Boot camp was a memorable experience. It is an exercise in brainwashing accomplished through a great deal of yelling and insistence on following meaningless rules just for the sake of building the habit of taking orders. If I close my eyes I can still remember the hot bourbon-and-tobacco breath of my drill instructor, Petty Officer First Class Gibson, standing almost nose to nose with me, screaming, “Do I look like your momma, recruit?” One instance from that 9-weeks of calculated abuse pertains to my journalism saga.

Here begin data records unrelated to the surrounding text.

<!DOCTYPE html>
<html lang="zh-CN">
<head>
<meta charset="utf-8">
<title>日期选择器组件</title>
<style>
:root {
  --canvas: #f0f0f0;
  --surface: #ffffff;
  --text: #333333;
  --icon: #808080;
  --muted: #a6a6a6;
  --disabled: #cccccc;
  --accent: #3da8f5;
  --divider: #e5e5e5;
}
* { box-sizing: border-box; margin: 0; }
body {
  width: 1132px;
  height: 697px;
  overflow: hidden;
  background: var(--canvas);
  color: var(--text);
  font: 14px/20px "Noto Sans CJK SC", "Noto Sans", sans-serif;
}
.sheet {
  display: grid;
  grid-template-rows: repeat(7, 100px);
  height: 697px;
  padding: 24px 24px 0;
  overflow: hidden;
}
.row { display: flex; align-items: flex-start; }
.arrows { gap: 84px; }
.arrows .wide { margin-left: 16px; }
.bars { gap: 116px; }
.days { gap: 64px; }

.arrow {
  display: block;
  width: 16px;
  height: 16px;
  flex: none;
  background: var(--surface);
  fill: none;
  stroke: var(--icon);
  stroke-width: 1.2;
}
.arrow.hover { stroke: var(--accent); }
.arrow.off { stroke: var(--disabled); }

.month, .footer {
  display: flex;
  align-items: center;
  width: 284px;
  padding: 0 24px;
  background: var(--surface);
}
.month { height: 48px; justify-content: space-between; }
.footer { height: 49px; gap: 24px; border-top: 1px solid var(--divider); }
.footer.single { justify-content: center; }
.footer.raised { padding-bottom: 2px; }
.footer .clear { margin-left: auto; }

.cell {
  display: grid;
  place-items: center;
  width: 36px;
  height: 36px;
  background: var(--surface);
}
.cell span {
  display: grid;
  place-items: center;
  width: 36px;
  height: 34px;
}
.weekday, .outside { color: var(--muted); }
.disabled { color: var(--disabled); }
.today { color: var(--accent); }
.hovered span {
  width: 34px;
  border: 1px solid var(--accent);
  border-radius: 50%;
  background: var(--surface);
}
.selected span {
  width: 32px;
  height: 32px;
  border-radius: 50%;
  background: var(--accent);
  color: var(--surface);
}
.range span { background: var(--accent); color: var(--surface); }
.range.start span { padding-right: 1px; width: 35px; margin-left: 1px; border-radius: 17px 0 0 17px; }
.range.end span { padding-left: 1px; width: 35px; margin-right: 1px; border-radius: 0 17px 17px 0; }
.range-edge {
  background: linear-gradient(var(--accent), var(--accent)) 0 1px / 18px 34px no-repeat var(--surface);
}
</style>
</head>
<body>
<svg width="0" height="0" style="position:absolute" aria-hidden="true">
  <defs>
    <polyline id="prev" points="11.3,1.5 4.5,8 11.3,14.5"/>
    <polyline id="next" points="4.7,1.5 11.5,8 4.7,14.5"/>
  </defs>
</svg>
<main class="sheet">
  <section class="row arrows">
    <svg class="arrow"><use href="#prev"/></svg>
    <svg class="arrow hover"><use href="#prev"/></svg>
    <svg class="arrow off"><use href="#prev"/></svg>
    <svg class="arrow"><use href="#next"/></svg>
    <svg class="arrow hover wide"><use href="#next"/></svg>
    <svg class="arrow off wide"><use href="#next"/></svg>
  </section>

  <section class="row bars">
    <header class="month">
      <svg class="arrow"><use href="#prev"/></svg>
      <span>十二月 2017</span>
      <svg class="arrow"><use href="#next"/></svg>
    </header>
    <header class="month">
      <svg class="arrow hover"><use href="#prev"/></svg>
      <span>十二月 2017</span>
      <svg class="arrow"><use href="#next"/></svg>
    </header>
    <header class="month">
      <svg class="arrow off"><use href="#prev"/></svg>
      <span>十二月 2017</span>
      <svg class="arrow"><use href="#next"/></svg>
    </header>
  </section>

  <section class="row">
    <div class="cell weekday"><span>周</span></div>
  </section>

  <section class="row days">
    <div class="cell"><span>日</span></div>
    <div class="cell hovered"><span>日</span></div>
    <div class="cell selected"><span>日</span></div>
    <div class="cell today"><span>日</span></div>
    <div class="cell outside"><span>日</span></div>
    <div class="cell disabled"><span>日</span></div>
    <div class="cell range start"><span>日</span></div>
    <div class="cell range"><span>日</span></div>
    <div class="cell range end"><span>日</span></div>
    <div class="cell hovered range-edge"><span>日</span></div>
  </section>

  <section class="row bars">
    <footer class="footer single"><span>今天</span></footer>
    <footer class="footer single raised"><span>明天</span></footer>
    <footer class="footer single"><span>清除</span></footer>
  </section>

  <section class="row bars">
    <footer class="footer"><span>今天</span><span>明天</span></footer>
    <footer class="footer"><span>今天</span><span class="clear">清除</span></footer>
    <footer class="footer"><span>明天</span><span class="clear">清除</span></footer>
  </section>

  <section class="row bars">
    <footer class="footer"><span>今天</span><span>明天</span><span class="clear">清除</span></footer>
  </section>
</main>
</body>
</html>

It was about midway through the cycle when I was told I had to take a typing test to qualify for the journalism training program. I used an old manual typewriter. I had to type either a dozen or 15 words per minute accurately. I failed. The boot camp authorities told me I could not go to the training program. No problem, I said. You can send me home. Because I was guaranteed a spot in the school and if you can’t hold up your end of the bargain, I should not have to finish my enlistment. I would have been more than happy at that point to call the whole Navy thing off. But whoever was in charge of such decisions figured it was the journalism program’s problem to teach me to type. Boot camp couldn’t afford to lose a recruit.
Next: DINFOS-trained killer